Heartworm disease is well-known among dog and other pet owners for a reason—it can get serious. Left untreated, heartworm disease can result in heart failure, severe lung disease, damage to other organs, and even death for pets in South Salem. Today, our vets explain why prevention is so important.
Heartworm Disease in Pets
Heartworm disease is primarily caused by a parasitic worm Dirofilaria immitis, and it spreads via mosquito bites.
Pets including dogs, cats, and ferrets can become 'definitive hosts,', which means that the worms live inside the animal, mature into adults, mate, and produce offspring. We call this condition heartworm disease because the worms live in the heart, lungs, and blood vessels of an infected pet.
Typically, symptoms of heartworm disease aren't noticeable until the disease is advanced. Some common symptoms of heartworm disease are a swollen abdomen, coughing, low energy or fatigue, weight loss, and difficulty breathing.
How can you figure out if your pet has heartworm disease? The more surefire way is to visit your veterinarian. Your vet can complete blood tests to detect heartworm proteins (antigens), which are released into the animal's bloodstream. Heartworm proteins can't be detected until about five months (at the earliest) after an animal is bitten by an infected mosquito.
What should I do if my pet has heartworm disease?
Because treatment for heartworm disease carries challenges such as serious complications and potential toxicity to your pet's body and costs associated with multiple visits to the veterinarian, bloodwork, hospitalization, x-rays and a series of injections, our advice on the absolute best treatment is simply prevention.

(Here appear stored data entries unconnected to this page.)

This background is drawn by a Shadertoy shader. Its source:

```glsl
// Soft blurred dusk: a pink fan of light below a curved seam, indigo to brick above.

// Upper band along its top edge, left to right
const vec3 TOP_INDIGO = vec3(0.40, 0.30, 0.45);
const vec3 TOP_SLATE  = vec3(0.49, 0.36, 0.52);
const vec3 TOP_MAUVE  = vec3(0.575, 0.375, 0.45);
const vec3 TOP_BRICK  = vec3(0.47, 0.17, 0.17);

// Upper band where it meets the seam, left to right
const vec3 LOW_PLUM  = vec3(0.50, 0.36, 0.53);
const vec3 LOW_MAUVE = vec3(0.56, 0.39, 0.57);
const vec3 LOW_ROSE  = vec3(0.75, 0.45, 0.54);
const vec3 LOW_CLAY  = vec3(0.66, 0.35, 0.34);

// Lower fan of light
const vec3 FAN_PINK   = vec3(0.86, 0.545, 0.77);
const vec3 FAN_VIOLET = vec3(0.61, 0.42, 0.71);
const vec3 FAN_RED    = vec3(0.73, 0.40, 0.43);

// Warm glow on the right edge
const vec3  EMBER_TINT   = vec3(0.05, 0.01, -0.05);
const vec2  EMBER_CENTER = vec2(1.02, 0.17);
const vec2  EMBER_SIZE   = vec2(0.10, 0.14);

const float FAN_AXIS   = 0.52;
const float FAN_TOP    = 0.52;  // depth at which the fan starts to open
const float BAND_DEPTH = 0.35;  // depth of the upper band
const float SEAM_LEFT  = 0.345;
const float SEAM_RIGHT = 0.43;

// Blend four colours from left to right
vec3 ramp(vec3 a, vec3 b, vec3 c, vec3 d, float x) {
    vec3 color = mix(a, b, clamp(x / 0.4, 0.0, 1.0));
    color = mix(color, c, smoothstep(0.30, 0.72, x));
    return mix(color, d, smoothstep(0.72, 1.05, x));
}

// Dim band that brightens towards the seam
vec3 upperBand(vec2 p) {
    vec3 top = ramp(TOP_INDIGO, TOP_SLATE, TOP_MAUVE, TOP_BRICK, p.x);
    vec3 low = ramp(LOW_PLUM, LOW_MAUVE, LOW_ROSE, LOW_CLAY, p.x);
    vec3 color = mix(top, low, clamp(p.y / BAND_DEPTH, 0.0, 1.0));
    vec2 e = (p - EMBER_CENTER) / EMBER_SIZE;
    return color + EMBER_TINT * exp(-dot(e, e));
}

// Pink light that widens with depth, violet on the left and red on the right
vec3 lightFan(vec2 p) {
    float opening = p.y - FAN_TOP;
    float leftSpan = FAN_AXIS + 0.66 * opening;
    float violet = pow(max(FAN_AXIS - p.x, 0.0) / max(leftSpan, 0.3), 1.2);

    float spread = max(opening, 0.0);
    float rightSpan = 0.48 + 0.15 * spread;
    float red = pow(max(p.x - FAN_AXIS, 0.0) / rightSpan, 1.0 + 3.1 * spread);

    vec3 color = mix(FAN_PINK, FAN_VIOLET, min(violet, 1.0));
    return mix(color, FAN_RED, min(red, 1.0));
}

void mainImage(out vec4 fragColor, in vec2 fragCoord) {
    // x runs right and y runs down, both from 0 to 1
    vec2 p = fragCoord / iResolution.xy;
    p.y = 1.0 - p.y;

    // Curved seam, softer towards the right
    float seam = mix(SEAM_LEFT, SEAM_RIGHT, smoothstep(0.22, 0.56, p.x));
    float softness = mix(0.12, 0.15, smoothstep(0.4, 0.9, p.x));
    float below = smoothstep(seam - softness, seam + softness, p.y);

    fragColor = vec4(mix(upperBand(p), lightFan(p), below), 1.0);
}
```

That said, if your pet is diagnosed with heartworm disease, your vet will have treatment options available. FDA-approved melarsomine dihydrochloride is a drug that contains arsenic, which kills adult heartworms. Melarsomine dihydrochloride will be administered via injection into your pet's back muscles in order to treat the disease.

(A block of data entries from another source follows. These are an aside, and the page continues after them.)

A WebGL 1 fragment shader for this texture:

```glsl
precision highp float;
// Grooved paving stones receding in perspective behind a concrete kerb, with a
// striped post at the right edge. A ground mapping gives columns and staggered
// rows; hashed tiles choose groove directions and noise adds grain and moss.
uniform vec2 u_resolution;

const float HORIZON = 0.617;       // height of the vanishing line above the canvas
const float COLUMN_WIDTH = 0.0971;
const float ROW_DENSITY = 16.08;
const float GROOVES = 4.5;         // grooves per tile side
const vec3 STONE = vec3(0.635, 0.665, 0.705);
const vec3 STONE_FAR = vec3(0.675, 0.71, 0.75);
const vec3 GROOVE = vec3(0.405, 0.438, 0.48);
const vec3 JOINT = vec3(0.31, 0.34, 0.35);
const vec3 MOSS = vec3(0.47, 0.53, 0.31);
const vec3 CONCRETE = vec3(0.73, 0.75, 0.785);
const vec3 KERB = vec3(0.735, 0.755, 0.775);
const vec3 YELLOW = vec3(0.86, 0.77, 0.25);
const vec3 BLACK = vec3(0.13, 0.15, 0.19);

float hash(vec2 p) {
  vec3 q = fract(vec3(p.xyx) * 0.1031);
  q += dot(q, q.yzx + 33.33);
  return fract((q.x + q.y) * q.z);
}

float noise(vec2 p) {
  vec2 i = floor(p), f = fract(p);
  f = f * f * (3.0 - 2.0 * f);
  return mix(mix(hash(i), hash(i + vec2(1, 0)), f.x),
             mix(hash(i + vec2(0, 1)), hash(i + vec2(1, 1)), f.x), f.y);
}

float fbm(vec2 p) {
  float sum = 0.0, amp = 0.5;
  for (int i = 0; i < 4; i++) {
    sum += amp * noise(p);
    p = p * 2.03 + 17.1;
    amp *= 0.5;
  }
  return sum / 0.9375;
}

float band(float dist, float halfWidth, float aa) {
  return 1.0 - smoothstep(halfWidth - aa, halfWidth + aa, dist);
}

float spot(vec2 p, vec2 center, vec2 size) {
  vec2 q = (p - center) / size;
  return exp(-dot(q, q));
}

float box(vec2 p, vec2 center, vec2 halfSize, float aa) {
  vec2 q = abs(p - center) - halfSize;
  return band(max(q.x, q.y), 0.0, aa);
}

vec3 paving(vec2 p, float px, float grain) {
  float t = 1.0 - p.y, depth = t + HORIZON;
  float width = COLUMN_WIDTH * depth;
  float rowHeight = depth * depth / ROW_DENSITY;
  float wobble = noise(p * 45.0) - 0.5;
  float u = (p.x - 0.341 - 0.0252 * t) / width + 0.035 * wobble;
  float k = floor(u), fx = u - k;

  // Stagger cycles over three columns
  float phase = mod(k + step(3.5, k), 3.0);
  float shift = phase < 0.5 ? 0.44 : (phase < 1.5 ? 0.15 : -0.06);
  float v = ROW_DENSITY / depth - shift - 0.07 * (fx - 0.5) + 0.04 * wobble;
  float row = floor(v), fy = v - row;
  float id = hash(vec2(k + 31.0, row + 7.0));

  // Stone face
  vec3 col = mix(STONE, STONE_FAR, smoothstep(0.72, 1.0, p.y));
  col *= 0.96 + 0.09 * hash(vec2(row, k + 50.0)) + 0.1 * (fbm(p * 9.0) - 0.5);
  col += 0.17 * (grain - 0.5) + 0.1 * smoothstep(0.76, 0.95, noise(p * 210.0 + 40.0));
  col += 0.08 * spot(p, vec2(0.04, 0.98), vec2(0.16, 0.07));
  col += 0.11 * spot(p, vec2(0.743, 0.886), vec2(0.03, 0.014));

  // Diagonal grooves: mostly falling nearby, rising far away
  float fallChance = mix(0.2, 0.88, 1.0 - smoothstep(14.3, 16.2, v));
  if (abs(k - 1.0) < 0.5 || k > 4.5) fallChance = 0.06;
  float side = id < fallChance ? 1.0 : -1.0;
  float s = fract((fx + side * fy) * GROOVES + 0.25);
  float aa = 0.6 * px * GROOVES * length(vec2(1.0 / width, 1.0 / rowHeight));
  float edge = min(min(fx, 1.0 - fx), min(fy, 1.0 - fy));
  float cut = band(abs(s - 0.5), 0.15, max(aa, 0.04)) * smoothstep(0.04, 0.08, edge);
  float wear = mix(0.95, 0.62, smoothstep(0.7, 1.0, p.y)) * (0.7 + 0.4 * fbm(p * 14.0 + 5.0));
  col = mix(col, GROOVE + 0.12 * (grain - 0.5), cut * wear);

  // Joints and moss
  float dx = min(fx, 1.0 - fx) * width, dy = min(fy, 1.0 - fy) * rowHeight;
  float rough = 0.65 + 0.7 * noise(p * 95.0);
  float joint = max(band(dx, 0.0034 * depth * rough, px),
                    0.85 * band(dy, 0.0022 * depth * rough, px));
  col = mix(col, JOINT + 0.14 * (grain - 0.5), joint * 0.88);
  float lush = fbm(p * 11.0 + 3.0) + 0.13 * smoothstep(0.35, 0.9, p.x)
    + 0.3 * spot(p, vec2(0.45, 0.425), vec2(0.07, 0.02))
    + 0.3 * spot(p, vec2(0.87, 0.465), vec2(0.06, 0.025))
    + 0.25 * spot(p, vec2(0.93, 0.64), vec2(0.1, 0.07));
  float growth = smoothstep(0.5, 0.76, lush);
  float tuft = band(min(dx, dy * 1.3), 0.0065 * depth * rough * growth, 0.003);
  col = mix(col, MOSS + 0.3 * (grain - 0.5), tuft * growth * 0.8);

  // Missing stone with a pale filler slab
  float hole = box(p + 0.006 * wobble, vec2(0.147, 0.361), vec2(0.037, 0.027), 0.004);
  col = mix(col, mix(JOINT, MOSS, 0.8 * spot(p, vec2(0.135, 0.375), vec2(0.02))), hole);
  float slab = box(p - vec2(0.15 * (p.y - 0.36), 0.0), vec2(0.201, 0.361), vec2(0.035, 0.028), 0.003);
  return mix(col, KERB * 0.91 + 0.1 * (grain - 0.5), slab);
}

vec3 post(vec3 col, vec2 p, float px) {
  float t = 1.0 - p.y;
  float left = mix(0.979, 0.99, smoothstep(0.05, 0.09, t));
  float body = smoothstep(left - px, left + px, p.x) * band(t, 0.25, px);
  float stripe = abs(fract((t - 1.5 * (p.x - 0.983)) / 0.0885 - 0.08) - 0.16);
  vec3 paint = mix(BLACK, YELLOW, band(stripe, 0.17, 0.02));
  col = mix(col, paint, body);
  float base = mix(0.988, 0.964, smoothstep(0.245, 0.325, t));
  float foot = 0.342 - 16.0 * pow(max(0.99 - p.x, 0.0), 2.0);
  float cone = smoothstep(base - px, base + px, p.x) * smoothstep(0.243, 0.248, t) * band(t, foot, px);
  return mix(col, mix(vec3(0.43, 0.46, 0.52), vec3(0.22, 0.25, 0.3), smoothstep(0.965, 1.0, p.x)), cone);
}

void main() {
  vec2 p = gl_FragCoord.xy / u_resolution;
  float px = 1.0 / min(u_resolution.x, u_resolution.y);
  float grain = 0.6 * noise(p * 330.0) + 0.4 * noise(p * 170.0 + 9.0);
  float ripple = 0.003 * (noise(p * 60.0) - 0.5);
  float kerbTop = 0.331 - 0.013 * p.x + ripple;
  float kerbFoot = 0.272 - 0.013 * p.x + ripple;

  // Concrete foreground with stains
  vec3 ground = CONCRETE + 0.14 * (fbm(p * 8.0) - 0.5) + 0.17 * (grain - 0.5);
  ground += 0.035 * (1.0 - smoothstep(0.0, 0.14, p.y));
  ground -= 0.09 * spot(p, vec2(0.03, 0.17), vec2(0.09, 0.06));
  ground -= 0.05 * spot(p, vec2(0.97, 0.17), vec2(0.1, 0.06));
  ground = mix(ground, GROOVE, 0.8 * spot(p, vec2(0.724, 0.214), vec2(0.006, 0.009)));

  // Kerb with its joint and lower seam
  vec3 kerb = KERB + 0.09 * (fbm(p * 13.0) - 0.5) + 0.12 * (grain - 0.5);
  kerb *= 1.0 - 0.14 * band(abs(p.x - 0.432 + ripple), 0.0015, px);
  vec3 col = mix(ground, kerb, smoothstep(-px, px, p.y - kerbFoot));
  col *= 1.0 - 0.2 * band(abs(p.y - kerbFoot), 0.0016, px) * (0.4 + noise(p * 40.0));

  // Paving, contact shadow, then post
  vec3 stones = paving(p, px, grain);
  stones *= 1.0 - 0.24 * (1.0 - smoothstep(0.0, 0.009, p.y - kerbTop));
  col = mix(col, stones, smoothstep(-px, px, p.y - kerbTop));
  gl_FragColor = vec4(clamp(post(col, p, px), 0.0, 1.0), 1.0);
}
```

Topical FDA-approved solutions are also available. These can help to get rid of parasites in the bloodstream when applied directly to the animal's skin.
Heartworm disease prevention

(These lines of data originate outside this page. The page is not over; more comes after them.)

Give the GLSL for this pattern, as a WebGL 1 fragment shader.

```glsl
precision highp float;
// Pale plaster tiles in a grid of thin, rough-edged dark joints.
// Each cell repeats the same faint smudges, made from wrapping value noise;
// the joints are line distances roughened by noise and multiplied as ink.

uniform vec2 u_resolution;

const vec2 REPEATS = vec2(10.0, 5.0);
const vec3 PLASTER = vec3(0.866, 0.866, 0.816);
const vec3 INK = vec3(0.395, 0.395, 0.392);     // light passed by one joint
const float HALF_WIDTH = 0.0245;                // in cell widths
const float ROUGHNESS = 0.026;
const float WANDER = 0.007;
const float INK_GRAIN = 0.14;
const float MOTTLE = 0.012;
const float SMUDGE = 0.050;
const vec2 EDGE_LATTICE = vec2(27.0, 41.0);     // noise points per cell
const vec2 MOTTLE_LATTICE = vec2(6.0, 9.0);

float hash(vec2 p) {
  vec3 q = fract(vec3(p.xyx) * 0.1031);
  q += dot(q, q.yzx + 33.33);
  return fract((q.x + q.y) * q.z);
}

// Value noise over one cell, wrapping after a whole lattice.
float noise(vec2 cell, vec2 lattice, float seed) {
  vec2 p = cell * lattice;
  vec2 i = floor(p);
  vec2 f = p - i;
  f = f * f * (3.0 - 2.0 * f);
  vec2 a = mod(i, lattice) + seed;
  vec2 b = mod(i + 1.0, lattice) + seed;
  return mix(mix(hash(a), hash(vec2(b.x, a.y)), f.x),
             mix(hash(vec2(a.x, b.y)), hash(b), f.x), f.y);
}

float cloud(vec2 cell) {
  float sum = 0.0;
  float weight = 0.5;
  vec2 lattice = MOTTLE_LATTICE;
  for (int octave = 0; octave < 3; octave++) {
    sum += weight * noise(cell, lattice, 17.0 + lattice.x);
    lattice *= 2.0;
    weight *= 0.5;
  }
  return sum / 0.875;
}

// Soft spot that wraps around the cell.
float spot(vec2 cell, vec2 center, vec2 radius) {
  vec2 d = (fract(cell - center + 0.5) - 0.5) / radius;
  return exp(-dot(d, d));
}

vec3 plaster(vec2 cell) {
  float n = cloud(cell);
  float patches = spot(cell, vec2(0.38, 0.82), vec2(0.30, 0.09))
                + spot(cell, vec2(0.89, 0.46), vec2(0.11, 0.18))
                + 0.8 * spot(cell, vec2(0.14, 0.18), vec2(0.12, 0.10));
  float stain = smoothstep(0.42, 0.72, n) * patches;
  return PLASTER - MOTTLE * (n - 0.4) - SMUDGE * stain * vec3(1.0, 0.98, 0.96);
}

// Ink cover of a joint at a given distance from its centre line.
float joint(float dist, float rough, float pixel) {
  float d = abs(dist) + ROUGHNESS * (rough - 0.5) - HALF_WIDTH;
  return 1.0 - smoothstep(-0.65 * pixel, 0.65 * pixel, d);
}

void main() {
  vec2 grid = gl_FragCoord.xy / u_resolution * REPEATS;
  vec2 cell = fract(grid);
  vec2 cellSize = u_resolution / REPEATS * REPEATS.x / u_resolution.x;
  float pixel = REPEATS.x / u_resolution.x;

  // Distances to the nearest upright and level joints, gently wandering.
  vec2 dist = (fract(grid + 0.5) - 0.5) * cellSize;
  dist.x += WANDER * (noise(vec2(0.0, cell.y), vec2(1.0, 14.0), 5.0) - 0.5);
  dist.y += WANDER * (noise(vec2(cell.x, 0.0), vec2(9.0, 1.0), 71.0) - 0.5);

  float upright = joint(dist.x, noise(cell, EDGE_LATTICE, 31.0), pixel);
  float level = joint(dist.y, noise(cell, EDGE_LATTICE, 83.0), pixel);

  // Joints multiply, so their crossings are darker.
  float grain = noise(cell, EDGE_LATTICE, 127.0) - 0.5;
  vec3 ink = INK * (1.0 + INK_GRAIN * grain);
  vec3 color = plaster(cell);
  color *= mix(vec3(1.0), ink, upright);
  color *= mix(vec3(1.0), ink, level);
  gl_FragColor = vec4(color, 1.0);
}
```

Ensuring that your pet is on preventive medication is an effective way to help prevent heartworm disease. Even if they are already on preventive heartworm medication, we recommend that dogs be tested for heartworms annually.
Heartworm prevention is safer, easier, and much more affordable than treating the progressed disease. In addition to preventing heartworm, a number of preventive medications can also help protect against other parasites such as hookworms, whipworms and roundworms.